# TASK DETAILS
For this exercise, copy each line of the records that contains the word "shape".

# STORED DATA

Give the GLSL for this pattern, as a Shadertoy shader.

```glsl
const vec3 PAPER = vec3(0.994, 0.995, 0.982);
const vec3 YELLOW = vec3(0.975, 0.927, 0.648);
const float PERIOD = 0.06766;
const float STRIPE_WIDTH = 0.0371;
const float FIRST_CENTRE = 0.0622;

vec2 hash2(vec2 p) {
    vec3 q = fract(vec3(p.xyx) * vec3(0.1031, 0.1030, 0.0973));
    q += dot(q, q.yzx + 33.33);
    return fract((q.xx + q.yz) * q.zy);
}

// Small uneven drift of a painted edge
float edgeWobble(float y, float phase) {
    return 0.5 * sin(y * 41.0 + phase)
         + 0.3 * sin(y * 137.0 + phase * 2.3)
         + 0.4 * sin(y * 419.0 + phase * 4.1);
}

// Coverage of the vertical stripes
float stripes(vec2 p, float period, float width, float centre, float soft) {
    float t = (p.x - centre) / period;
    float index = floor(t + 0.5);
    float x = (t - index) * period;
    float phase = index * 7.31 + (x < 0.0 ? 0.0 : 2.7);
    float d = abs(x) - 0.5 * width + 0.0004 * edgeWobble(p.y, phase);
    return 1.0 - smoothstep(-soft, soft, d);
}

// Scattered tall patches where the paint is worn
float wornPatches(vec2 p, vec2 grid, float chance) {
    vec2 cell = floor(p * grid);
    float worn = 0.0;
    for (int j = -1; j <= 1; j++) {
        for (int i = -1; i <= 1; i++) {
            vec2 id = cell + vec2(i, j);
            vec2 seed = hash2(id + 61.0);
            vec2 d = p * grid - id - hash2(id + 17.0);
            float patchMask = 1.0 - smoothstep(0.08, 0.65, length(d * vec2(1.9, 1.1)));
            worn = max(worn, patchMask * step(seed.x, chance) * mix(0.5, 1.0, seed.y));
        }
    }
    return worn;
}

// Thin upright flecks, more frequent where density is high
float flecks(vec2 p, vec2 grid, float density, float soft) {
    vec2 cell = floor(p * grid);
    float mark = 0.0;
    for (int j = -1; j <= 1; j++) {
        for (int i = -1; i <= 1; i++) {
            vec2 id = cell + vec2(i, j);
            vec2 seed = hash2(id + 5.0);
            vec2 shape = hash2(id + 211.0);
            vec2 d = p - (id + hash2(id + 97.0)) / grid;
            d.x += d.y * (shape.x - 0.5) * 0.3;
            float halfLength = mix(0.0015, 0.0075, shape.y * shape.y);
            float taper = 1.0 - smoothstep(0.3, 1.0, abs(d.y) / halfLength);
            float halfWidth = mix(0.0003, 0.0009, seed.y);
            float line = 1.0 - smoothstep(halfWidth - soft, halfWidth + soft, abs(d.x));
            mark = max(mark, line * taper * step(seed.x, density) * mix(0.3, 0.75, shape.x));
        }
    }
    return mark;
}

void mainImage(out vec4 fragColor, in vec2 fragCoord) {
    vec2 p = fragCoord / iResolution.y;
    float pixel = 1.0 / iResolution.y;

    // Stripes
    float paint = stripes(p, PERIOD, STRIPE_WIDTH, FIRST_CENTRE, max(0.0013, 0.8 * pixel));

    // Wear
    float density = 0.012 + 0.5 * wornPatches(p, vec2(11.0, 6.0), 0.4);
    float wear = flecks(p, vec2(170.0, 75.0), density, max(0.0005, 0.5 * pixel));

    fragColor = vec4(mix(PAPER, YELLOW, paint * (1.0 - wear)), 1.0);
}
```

# EXERCISE ANSWER
            vec2 shape = hash2(id + 211.0);
            d.x += d.y * (shape.x - 0.5) * 0.3;
            float halfLength = mix(0.0015, 0.0075, shape.y * shape.y);
            mark = max(mark, line * taper * step(seed.x, density) * mix(0.3, 0.75, shape.x));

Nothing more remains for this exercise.